Top of Data

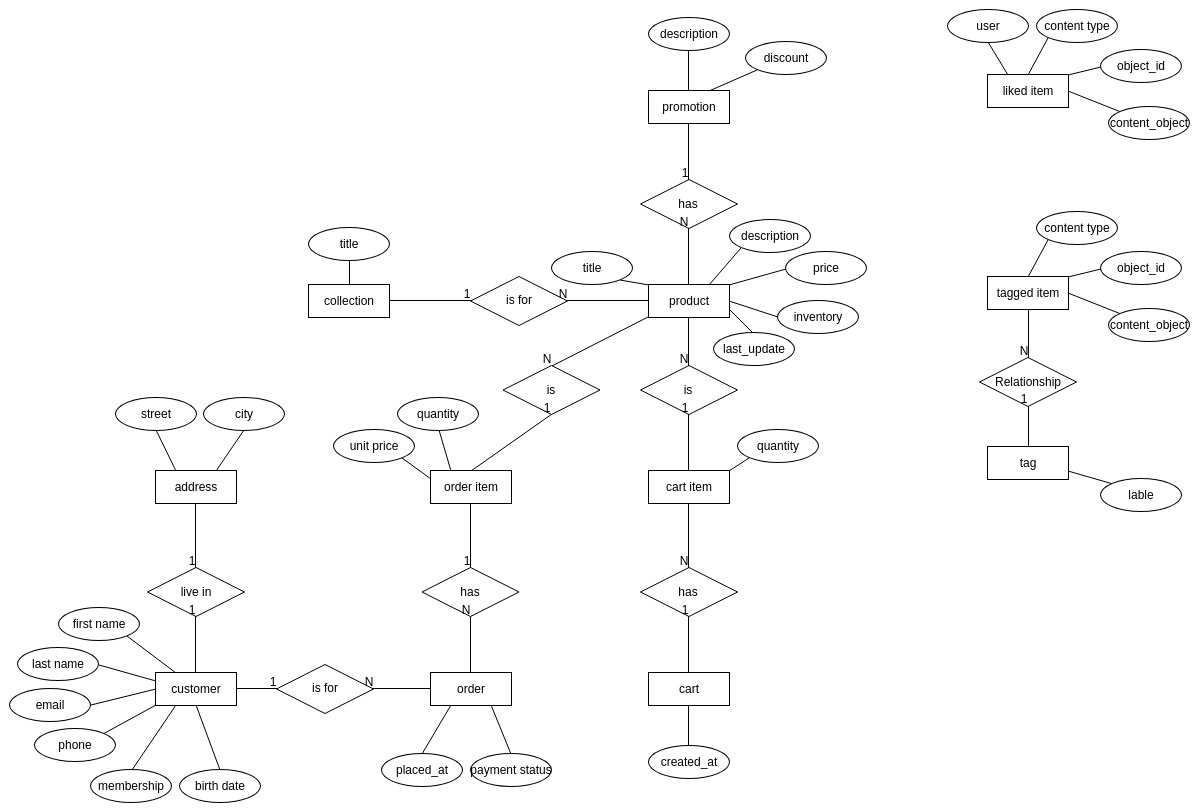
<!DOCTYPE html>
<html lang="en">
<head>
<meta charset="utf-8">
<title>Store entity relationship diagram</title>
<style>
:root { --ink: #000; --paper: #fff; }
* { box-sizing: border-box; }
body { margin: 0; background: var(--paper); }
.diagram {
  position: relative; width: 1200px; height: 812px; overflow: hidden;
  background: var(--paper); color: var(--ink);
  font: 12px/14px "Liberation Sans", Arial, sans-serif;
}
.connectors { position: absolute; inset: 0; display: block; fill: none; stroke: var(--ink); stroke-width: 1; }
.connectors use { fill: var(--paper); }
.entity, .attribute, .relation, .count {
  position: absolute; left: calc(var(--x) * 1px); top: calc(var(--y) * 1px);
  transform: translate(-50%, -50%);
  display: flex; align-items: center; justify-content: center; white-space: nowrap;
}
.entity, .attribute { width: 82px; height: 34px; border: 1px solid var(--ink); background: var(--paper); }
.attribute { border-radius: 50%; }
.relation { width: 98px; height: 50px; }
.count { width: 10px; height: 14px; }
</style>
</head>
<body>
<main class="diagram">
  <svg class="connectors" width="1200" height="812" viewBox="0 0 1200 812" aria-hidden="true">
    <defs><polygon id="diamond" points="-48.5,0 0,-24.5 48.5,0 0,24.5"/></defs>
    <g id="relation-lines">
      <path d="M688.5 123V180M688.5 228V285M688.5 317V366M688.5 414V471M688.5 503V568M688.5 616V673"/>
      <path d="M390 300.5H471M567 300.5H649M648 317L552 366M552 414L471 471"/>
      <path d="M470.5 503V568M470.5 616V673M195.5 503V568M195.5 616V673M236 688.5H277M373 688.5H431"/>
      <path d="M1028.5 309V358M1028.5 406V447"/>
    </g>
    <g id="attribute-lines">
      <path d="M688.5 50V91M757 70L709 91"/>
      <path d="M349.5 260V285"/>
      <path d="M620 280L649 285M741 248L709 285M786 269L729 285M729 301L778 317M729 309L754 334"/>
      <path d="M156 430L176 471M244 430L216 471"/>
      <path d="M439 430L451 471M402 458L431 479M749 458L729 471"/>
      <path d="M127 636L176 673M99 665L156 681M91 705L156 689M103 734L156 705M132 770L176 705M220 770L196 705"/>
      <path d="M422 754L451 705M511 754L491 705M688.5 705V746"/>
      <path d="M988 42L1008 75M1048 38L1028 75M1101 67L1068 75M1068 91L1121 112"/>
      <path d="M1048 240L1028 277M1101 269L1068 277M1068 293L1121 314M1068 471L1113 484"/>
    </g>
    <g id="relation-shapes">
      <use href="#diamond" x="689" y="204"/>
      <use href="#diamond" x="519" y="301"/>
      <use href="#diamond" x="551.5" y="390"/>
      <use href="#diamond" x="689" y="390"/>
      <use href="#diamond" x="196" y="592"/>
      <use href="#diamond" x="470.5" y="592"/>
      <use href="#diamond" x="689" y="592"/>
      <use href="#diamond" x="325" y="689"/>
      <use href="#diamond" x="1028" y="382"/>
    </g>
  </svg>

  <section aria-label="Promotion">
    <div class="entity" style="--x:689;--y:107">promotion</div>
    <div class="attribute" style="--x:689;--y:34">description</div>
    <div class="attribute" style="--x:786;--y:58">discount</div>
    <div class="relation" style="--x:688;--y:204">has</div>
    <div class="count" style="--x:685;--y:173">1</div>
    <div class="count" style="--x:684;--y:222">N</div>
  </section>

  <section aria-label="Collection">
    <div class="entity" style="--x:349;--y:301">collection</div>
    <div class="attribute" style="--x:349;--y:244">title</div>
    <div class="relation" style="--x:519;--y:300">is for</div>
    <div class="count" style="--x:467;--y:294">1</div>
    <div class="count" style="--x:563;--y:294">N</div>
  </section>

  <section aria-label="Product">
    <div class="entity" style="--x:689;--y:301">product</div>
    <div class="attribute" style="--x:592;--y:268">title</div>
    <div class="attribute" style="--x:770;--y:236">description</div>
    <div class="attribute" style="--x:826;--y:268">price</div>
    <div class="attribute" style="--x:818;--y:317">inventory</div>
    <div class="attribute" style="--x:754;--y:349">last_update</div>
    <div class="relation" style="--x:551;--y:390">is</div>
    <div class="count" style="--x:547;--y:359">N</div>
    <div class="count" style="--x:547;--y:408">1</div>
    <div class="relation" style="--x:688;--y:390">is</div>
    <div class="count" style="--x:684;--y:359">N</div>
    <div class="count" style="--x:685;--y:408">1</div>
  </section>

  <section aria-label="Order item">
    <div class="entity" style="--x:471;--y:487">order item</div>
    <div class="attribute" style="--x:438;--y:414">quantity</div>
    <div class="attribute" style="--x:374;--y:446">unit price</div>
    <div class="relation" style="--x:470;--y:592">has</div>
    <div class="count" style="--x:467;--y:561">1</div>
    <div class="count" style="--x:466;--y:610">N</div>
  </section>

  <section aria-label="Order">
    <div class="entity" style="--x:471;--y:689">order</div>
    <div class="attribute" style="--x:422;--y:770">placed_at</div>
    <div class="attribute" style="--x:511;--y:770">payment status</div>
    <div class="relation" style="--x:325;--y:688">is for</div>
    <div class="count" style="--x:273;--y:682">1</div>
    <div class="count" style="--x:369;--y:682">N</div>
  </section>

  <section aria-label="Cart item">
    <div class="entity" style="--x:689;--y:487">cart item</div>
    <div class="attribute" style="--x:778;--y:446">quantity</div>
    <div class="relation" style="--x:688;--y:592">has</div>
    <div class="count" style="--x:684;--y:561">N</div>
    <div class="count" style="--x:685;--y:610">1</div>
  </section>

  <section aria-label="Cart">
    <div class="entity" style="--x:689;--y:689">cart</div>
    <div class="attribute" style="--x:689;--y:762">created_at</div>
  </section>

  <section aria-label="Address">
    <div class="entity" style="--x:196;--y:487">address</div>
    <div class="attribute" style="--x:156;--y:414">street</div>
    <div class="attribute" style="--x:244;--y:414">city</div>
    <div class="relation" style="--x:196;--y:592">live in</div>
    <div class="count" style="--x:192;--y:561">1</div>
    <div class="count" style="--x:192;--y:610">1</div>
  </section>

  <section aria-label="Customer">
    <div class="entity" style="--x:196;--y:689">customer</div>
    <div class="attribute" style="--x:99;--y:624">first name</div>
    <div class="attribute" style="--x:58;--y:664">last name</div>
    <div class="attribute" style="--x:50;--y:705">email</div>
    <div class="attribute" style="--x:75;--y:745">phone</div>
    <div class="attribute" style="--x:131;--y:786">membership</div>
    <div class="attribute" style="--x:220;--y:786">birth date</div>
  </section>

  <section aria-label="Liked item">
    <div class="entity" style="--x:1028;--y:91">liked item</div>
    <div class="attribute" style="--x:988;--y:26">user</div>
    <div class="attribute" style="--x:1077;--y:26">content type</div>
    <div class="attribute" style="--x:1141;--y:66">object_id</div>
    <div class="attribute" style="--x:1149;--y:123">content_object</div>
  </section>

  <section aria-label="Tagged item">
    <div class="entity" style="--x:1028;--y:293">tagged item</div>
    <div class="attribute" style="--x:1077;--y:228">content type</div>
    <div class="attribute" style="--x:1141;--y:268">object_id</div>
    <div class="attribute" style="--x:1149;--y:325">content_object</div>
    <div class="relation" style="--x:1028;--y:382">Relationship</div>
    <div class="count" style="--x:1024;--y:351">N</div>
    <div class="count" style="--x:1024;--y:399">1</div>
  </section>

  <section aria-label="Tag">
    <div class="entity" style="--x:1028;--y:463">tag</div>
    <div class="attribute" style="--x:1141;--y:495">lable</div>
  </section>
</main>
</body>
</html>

Bottom of Data
Top of Data

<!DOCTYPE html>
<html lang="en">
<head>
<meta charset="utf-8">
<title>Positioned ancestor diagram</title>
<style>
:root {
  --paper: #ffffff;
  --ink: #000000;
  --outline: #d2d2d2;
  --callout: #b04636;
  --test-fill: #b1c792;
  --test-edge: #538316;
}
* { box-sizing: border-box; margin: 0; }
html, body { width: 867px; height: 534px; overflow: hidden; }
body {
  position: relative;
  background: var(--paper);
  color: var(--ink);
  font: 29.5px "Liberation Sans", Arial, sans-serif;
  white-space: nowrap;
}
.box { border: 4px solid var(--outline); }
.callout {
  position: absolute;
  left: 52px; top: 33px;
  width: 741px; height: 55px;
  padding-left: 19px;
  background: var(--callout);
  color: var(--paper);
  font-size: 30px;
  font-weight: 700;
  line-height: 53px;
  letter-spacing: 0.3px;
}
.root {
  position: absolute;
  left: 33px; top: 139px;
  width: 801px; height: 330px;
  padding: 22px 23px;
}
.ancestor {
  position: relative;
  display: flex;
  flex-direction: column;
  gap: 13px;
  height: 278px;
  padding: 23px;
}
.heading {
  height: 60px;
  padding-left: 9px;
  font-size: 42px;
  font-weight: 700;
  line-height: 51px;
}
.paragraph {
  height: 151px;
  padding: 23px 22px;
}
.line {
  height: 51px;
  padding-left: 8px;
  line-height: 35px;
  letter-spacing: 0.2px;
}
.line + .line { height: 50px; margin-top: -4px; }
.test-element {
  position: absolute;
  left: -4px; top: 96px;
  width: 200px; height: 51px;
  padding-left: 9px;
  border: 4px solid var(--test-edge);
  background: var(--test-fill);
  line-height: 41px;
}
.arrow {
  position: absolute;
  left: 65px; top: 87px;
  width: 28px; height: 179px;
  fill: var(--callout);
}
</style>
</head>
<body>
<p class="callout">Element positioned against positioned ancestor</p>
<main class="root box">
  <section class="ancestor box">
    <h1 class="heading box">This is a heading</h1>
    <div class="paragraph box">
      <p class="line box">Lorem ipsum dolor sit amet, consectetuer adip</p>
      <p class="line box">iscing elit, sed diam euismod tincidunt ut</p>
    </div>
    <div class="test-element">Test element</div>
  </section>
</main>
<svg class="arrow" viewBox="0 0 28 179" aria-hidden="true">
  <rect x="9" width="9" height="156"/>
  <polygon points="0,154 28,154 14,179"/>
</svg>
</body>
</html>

Bottom of Data
Top of Data

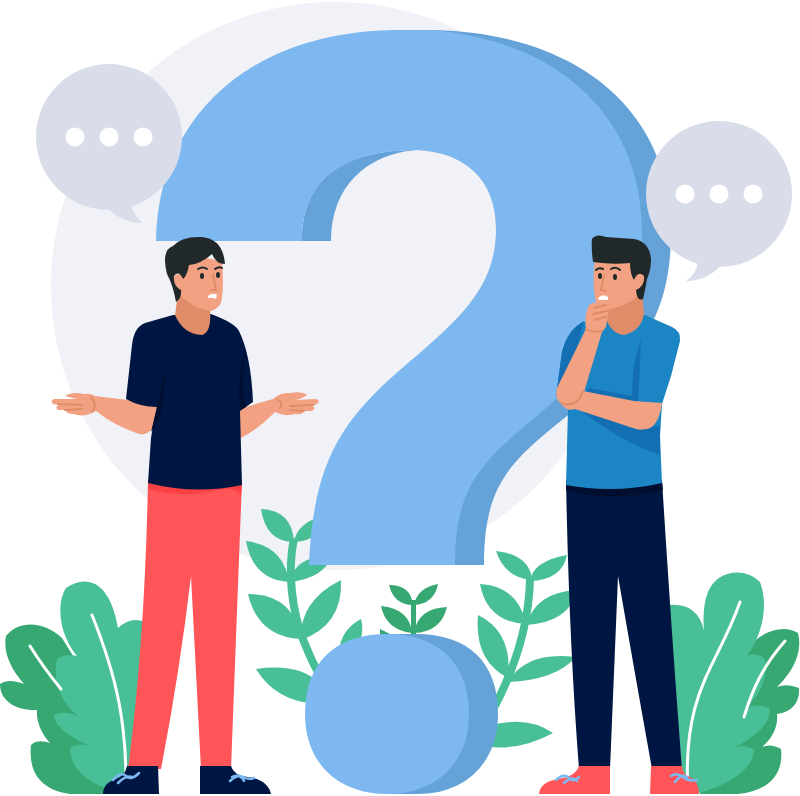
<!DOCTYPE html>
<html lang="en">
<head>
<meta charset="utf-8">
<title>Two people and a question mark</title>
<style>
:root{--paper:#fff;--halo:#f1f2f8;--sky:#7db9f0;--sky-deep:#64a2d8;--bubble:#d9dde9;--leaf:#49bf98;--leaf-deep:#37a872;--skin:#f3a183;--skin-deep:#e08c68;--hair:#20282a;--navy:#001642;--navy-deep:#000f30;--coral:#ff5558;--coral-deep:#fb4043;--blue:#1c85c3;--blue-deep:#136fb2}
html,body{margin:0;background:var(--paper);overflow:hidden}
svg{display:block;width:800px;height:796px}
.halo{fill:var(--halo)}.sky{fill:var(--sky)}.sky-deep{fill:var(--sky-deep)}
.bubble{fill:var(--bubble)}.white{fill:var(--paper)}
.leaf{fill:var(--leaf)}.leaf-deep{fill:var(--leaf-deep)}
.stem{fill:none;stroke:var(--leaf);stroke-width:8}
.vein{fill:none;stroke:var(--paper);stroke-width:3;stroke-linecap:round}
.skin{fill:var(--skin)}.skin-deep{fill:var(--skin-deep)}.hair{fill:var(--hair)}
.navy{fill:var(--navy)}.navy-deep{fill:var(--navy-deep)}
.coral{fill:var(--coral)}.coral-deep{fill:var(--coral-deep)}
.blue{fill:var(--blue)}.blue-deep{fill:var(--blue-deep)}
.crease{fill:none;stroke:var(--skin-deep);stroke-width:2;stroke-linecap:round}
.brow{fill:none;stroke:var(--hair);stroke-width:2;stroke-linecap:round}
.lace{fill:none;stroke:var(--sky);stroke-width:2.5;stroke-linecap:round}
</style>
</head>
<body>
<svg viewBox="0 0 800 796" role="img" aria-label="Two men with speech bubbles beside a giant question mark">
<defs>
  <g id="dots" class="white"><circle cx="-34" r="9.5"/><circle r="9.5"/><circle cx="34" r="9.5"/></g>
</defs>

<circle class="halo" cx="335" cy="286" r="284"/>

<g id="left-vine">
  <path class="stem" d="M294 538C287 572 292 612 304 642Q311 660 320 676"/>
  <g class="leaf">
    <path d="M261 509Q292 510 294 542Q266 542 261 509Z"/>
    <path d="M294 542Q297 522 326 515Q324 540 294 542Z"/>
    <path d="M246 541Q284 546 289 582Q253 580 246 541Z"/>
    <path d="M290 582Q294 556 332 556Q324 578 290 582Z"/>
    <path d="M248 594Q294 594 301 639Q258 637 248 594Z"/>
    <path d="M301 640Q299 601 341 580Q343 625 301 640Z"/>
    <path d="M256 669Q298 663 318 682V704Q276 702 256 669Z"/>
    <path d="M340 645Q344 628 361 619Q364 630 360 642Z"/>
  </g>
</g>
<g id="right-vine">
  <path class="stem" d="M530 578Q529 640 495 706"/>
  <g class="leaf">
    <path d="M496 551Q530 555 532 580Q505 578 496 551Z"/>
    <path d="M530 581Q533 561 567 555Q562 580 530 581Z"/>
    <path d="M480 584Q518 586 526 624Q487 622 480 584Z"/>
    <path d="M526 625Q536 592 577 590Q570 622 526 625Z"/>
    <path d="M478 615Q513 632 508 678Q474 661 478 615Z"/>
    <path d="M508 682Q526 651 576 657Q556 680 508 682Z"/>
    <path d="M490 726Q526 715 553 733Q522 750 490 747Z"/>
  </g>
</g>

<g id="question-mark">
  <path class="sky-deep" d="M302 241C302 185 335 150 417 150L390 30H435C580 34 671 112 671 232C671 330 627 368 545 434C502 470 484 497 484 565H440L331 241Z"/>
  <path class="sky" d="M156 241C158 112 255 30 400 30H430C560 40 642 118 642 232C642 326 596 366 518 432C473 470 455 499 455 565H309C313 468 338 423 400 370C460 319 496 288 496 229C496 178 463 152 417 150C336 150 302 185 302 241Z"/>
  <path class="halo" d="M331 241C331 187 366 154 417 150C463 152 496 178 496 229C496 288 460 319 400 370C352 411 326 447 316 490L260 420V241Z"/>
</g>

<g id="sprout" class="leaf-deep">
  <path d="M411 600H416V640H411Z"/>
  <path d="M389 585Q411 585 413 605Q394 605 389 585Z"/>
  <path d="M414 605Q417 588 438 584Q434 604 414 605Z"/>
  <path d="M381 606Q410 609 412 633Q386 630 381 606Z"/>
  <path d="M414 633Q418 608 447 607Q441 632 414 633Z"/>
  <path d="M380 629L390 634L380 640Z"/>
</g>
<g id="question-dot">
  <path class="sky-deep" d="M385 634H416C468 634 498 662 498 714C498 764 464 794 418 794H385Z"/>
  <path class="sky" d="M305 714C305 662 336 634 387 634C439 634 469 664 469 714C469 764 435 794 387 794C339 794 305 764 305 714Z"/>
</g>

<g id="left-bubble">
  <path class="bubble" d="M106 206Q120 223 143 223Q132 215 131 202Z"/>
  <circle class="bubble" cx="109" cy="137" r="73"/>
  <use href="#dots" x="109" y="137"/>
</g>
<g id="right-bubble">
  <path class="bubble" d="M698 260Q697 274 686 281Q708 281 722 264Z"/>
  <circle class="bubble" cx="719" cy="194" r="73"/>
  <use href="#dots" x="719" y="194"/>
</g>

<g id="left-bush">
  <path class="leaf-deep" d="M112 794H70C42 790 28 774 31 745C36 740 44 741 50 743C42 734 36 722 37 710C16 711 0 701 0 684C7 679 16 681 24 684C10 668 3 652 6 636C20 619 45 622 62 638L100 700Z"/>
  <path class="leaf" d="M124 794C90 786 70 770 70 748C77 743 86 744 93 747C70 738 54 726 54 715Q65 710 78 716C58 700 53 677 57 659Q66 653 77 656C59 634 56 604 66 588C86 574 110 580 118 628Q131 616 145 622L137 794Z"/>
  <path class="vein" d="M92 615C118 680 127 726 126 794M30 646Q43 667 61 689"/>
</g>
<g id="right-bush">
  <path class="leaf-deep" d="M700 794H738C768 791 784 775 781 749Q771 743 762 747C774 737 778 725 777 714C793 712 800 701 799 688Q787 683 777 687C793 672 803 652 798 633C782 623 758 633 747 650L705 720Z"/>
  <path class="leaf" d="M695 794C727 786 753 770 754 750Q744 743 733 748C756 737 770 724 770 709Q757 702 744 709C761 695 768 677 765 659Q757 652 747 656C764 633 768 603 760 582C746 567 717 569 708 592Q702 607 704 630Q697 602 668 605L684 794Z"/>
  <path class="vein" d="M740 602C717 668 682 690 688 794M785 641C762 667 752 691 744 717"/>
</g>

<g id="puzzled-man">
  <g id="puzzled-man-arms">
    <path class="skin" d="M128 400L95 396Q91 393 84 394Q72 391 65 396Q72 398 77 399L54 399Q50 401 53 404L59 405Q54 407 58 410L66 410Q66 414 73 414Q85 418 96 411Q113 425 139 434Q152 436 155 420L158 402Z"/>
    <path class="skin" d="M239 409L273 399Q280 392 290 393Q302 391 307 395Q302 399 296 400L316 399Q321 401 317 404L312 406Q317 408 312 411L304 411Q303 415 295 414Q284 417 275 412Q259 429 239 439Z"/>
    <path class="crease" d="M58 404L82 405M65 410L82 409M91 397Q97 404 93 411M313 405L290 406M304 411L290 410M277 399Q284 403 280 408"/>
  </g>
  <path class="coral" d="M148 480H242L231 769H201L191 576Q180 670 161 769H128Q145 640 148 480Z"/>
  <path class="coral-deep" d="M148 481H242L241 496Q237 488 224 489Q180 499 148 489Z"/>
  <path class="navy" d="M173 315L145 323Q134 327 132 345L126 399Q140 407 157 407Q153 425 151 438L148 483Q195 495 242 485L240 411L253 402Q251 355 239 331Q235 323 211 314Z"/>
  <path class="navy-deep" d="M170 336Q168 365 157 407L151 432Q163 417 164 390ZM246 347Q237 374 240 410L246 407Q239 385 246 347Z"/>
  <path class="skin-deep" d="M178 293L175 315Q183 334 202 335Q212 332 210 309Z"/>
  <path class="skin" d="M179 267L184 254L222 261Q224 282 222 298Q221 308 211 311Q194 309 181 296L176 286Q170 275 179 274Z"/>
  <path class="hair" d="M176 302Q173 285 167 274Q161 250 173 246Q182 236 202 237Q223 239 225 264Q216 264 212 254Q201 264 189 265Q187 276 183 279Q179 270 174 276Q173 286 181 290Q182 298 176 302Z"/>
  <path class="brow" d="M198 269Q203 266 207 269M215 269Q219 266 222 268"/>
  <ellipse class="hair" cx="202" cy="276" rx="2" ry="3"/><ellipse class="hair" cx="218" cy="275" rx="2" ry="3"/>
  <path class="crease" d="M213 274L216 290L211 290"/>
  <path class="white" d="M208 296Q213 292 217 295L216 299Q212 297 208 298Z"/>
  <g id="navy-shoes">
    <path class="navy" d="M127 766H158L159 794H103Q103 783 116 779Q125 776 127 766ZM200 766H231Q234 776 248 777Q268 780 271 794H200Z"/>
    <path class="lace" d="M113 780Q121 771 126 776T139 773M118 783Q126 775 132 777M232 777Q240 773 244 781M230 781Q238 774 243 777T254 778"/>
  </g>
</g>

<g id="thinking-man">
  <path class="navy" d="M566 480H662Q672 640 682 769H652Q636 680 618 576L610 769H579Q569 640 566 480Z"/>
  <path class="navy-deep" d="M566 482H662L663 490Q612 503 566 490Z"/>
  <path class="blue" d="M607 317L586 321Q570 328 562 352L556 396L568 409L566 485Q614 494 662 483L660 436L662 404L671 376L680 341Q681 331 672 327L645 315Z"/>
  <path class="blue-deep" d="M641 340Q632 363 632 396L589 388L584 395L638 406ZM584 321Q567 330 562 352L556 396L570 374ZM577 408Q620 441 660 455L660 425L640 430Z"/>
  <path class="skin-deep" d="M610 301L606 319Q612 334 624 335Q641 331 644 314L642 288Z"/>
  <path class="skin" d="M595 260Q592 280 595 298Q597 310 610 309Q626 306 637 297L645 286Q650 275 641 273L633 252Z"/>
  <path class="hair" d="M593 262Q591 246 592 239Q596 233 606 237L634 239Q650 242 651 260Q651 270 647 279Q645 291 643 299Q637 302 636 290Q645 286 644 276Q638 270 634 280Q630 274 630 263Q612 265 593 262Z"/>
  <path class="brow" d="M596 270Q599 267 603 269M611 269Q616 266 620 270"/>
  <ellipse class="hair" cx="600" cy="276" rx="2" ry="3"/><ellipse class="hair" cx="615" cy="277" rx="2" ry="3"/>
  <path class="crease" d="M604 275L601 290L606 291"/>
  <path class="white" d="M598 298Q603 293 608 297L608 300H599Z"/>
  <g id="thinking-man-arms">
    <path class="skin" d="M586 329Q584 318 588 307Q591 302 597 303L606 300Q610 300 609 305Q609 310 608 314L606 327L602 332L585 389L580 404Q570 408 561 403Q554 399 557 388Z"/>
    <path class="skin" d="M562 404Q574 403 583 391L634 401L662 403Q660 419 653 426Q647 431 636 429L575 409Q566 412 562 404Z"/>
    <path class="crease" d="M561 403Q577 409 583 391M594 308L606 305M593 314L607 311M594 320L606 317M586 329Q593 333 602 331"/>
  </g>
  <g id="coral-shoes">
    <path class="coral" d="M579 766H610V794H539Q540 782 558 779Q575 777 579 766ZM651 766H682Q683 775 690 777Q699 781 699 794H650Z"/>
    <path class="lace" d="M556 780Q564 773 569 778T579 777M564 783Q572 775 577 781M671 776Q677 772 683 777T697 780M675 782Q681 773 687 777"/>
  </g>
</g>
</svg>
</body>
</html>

Bottom of Data

Assignment: From the listing above, return the lines starting at the one with "645Q344 628 361" and ending at the one with "584Q518 586 526", both kept, exactly as they appear and nothing more.

Response to this task:
    <path d="M340 645Q344 628 361 619Q364 630 360 642Z"/>
  </g>
</g>
<g id="right-vine">
  <path class="stem" d="M530 578Q529 640 495 706"/>
  <g class="leaf">
    <path d="M496 551Q530 555 532 580Q505 578 496 551Z"/>
    <path d="M530 581Q533 561 567 555Q562 580 530 581Z"/>
    <path d="M480 584Q518 586 526 624Q487 622 480 584Z"/>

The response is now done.